→ Problem to solve:
Your task is to repeat the entries word for word while leaving out the pictures.

______

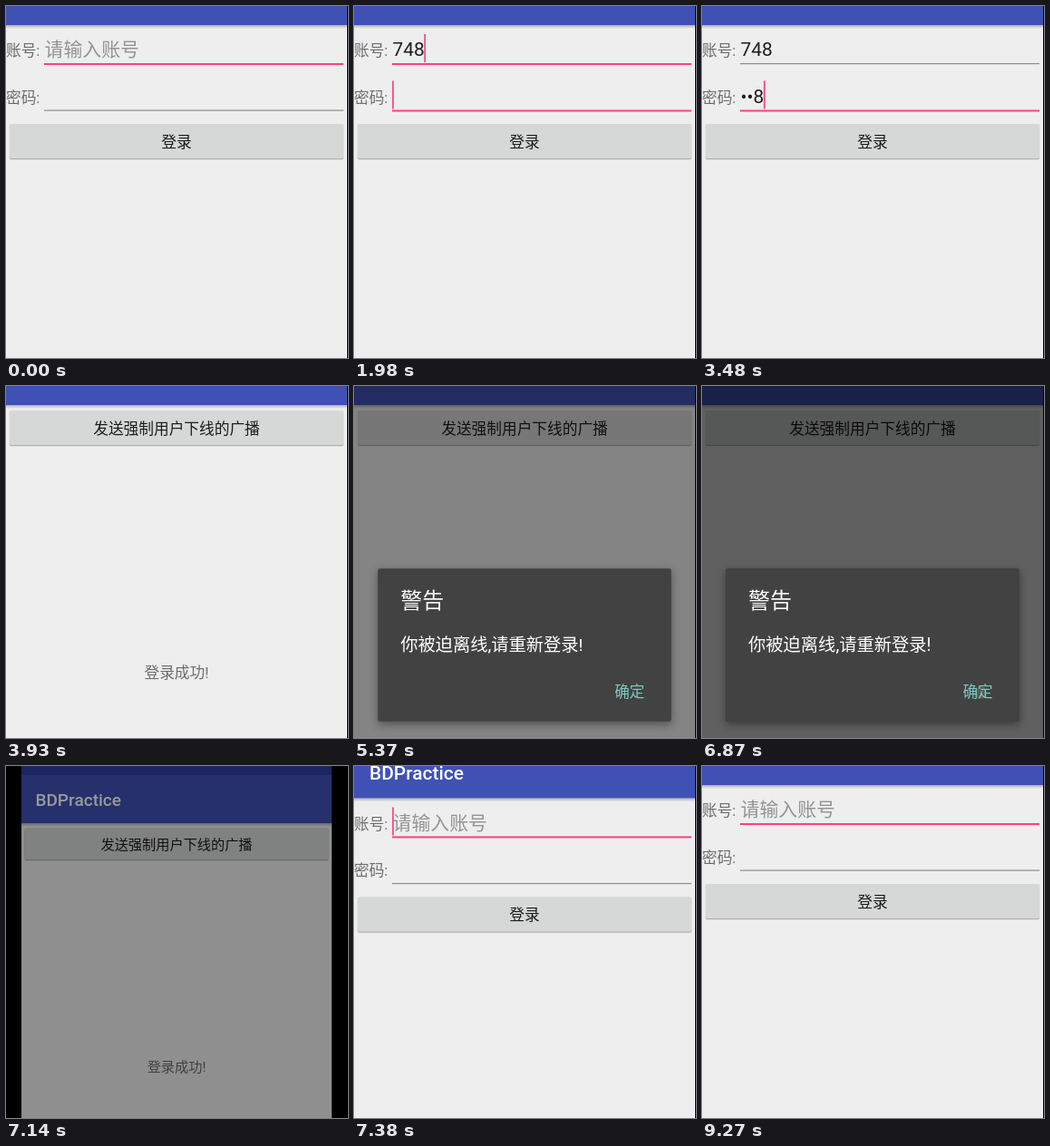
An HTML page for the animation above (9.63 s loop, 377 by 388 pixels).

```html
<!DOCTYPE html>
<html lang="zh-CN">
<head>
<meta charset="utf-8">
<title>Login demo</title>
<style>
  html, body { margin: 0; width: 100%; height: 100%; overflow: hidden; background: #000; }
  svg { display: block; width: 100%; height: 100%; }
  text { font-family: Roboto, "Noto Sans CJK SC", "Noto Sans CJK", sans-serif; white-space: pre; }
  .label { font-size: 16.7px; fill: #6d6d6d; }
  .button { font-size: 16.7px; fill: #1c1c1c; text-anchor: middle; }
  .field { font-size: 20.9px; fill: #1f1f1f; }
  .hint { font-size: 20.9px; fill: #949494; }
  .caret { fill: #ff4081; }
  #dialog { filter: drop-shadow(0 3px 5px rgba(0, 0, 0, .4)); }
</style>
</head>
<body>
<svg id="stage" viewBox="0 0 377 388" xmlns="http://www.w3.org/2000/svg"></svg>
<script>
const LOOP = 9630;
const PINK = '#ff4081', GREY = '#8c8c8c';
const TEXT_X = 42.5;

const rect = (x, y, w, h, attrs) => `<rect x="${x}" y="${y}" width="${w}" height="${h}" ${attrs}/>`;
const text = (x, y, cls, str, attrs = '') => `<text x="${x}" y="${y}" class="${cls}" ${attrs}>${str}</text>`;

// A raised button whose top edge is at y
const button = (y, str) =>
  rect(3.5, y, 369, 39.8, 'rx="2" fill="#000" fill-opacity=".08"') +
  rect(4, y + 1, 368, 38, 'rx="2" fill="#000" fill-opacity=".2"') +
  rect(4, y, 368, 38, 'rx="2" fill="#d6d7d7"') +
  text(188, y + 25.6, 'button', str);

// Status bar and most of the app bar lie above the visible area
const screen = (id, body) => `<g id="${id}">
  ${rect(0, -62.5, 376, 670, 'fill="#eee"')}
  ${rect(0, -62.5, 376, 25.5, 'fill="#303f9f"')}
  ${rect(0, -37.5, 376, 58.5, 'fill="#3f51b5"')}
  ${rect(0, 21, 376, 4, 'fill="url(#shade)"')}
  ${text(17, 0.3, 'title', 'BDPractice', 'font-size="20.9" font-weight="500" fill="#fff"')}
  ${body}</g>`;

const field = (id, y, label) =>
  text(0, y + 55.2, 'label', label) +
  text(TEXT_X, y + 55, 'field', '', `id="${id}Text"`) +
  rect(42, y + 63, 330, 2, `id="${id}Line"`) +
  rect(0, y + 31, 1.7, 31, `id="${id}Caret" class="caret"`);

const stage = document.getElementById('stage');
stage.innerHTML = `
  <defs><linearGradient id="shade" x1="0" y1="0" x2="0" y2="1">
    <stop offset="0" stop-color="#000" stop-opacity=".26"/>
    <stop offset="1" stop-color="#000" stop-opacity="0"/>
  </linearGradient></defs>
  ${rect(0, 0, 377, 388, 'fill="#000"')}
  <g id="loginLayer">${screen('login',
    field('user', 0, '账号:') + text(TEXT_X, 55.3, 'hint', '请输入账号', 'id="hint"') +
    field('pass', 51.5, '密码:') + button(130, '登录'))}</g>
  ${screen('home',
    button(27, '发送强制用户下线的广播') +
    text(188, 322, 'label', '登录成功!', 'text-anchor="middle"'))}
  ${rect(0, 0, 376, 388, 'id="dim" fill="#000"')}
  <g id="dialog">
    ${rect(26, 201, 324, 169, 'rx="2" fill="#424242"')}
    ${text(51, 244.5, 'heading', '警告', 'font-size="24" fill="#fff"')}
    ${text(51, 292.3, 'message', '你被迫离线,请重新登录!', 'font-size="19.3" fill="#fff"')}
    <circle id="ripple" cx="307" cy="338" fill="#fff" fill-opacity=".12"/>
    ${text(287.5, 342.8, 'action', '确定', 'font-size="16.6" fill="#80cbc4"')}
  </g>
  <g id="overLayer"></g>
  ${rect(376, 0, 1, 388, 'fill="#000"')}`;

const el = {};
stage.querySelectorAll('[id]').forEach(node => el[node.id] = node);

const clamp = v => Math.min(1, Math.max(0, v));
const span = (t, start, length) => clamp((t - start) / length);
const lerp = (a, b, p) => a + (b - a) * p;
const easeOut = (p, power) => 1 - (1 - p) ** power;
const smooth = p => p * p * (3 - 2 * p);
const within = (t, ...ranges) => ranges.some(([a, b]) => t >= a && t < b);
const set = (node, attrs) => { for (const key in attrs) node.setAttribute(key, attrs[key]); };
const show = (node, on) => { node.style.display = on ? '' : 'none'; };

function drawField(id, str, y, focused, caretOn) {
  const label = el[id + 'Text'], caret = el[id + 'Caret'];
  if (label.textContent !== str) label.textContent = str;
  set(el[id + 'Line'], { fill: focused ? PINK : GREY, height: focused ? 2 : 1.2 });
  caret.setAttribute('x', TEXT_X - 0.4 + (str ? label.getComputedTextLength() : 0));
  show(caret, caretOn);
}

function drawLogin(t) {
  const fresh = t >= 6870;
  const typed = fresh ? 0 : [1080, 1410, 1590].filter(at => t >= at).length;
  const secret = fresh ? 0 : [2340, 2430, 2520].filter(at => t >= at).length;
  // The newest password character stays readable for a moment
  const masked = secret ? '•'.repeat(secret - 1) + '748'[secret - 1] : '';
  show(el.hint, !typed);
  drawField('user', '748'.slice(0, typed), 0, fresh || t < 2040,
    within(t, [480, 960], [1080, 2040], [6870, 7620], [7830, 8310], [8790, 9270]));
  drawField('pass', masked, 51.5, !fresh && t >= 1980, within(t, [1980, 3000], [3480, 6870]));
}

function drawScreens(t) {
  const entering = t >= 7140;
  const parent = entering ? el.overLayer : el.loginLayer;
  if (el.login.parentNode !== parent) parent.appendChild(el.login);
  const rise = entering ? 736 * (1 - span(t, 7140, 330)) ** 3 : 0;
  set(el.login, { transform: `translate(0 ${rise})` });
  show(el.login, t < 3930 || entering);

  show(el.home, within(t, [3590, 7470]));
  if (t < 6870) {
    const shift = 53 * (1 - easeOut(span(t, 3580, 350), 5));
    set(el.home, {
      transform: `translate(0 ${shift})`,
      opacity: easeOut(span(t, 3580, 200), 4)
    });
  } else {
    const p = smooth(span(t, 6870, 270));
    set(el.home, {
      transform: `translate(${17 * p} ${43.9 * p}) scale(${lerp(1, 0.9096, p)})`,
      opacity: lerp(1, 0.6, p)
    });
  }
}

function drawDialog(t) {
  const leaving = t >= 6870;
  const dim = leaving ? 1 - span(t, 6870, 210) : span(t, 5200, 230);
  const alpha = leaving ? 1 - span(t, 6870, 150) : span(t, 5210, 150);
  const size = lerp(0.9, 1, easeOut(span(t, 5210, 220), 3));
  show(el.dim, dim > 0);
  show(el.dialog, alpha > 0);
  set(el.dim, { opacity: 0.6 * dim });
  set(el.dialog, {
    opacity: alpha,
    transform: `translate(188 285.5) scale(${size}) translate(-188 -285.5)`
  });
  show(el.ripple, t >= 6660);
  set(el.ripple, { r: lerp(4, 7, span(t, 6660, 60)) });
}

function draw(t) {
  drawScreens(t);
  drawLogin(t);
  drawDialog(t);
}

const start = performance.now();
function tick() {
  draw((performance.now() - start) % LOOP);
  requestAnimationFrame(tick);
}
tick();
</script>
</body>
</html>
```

______

→ Written answer:
An HTML page for the animation above (9.63 s loop, 377 by 388 pixels).

```html
<!DOCTYPE html>
<html lang="zh-CN">
<head>
<meta charset="utf-8">
<title>Login demo</title>
<style>
  html, body { margin: 0; width: 100%; height: 100%; overflow: hidden; background: #000; }
  svg { display: block; width: 100%; height: 100%; }
  text { font-family: Roboto, "Noto Sans CJK SC", "Noto Sans CJK", sans-serif; white-space: pre; }
  .label { font-size: 16.7px; fill: #6d6d6d; }
  .button { font-size: 16.7px; fill: #1c1c1c; text-anchor: middle; }
  .field { font-size: 20.9px; fill: #1f1f1f; }
  .hint { font-size: 20.9px; fill: #949494; }
  .caret { fill: #ff4081; }
  #dialog { filter: drop-shadow(0 3px 5px rgba(0, 0, 0, .4)); }
</style>
</head>
<body>
<svg id="stage" viewBox="0 0 377 388" xmlns="http://www.w3.org/2000/svg"></svg>
<script>
const LOOP = 9630;
const PINK = '#ff4081', GREY = '#8c8c8c';
const TEXT_X = 42.5;

const rect = (x, y, w, h, attrs) => `<rect x="${x}" y="${y}" width="${w}" height="${h}" ${attrs}/>`;
const text = (x, y, cls, str, attrs = '') => `<text x="${x}" y="${y}" class="${cls}" ${attrs}>${str}</text>`;

// A raised button whose top edge is at y
const button = (y, str) =>
  rect(3.5, y, 369, 39.8, 'rx="2" fill="#000" fill-opacity=".08"') +
  rect(4, y + 1, 368, 38, 'rx="2" fill="#000" fill-opacity=".2"') +
  rect(4, y, 368, 38, 'rx="2" fill="#d6d7d7"') +
  text(188, y + 25.6, 'button', str);

// Status bar and most of the app bar lie above the visible area
const screen = (id, body) => `<g id="${id}">
  ${rect(0, -62.5, 376, 670, 'fill="#eee"')}
  ${rect(0, -62.5, 376, 25.5, 'fill="#303f9f"')}
  ${rect(0, -37.5, 376, 58.5, 'fill="#3f51b5"')}
  ${rect(0, 21, 376, 4, 'fill="url(#shade)"')}
  ${text(17, 0.3, 'title', 'BDPractice', 'font-size="20.9" font-weight="500" fill="#fff"')}
  ${body}</g>`;

const field = (id, y, label) =>
  text(0, y + 55.2, 'label', label) +
  text(TEXT_X, y + 55, 'field', '', `id="${id}Text"`) +
  rect(42, y + 63, 330, 2, `id="${id}Line"`) +
  rect(0, y + 31, 1.7, 31, `id="${id}Caret" class="caret"`);

const stage = document.getElementById('stage');
stage.innerHTML = `
  <defs><linearGradient id="shade" x1="0" y1="0" x2="0" y2="1">
    <stop offset="0" stop-color="#000" stop-opacity=".26"/>
    <stop offset="1" stop-color="#000" stop-opacity="0"/>
  </linearGradient></defs>
  ${rect(0, 0, 377, 388, 'fill="#000"')}
  <g id="loginLayer">${screen('login',
    field('user', 0, '账号:') + text(TEXT_X, 55.3, 'hint', '请输入账号', 'id="hint"') +
    field('pass', 51.5, '密码:') + button(130, '登录'))}</g>
  ${screen('home',
    button(27, '发送强制用户下线的广播') +
    text(188, 322, 'label', '登录成功!', 'text-anchor="middle"'))}
  ${rect(0, 0, 376, 388, 'id="dim" fill="#000"')}
  <g id="dialog">
    ${rect(26, 201, 324, 169, 'rx="2" fill="#424242"')}
    ${text(51, 244.5, 'heading', '警告', 'font-size="24" fill="#fff"')}
    ${text(51, 292.3, 'message', '你被迫离线,请重新登录!', 'font-size="19.3" fill="#fff"')}
    <circle id="ripple" cx="307" cy="338" fill="#fff" fill-opacity=".12"/>
    ${text(287.5, 342.8, 'action', '确定', 'font-size="16.6" fill="#80cbc4"')}
  </g>
  <g id="overLayer"></g>
  ${rect(376, 0, 1, 388, 'fill="#000"')}`;

const el = {};
stage.querySelectorAll('[id]').forEach(node => el[node.id] = node);

const clamp = v => Math.min(1, Math.max(0, v));
const span = (t, start, length) => clamp((t - start) / length);
const lerp = (a, b, p) => a + (b - a) * p;
const easeOut = (p, power) => 1 - (1 - p) ** power;
const smooth = p => p * p * (3 - 2 * p);
const within = (t, ...ranges) => ranges.some(([a, b]) => t >= a && t < b);
const set = (node, attrs) => { for (const key in attrs) node.setAttribute(key, attrs[key]); };
const show = (node, on) => { node.style.display = on ? '' : 'none'; };

function drawField(id, str, y, focused, caretOn) {
  const label = el[id + 'Text'], caret = el[id + 'Caret'];
  if (label.textContent !== str) label.textContent = str;
  set(el[id + 'Line'], { fill: focused ? PINK : GREY, height: focused ? 2 : 1.2 });
  caret.setAttribute('x', TEXT_X - 0.4 + (str ? label.getComputedTextLength() : 0));
  show(caret, caretOn);
}

function drawLogin(t) {
  const fresh = t >= 6870;
  const typed = fresh ? 0 : [1080, 1410, 1590].filter(at => t >= at).length;
  const secret = fresh ? 0 : [2340, 2430, 2520].filter(at => t >= at).length;
  // The newest password character stays readable for a moment
  const masked = secret ? '•'.repeat(secret - 1) + '748'[secret - 1] : '';
  show(el.hint, !typed);
  drawField('user', '748'.slice(0, typed), 0, fresh || t < 2040,
    within(t, [480, 960], [1080, 2040], [6870, 7620], [7830, 8310], [8790, 9270]));
  drawField('pass', masked, 51.5, !fresh && t >= 1980, within(t, [1980, 3000], [3480, 6870]));
}

function drawScreens(t) {
  const entering = t >= 7140;
  const parent = entering ? el.overLayer : el.loginLayer;
  if (el.login.parentNode !== parent) parent.appendChild(el.login);
  const rise = entering ? 736 * (1 - span(t, 7140, 330)) ** 3 : 0;
  set(el.login, { transform: `translate(0 ${rise})` });
  show(el.login, t < 3930 || entering);

  show(el.home, within(t, [3590, 7470]));
  if (t < 6870) {
    const shift = 53 * (1 - easeOut(span(t, 3580, 350), 5));
    set(el.home, {
      transform: `translate(0 ${shift})`,
      opacity: easeOut(span(t, 3580, 200), 4)
    });
  } else {
    const p = smooth(span(t, 6870, 270));
    set(el.home, {
      transform: `translate(${17 * p} ${43.9 * p}) scale(${lerp(1, 0.9096, p)})`,
      opacity: lerp(1, 0.6, p)
    });
  }
}

function drawDialog(t) {
  const leaving = t >= 6870;
  const dim = leaving ? 1 - span(t, 6870, 210) : span(t, 5200, 230);
  const alpha = leaving ? 1 - span(t, 6870, 150) : span(t, 5210, 150);
  const size = lerp(0.9, 1, easeOut(span(t, 5210, 220), 3));
  show(el.dim, dim > 0);
  show(el.dialog, alpha > 0);
  set(el.dim, { opacity: 0.6 * dim });
  set(el.dialog, {
    opacity: alpha,
    transform: `translate(188 285.5) scale(${size}) translate(-188 -285.5)`
  });
  show(el.ripple, t >= 6660);
  set(el.ripple, { r: lerp(4, 7, span(t, 6660, 60)) });
}

function draw(t) {
  drawScreens(t);
  drawLogin(t);
  drawDialog(t);
}

const start = performance.now();
function tick() {
  draw((performance.now() - start) % LOOP);
  requestAnimationFrame(tick);
}
tick();
</script>
</body>
</html>
```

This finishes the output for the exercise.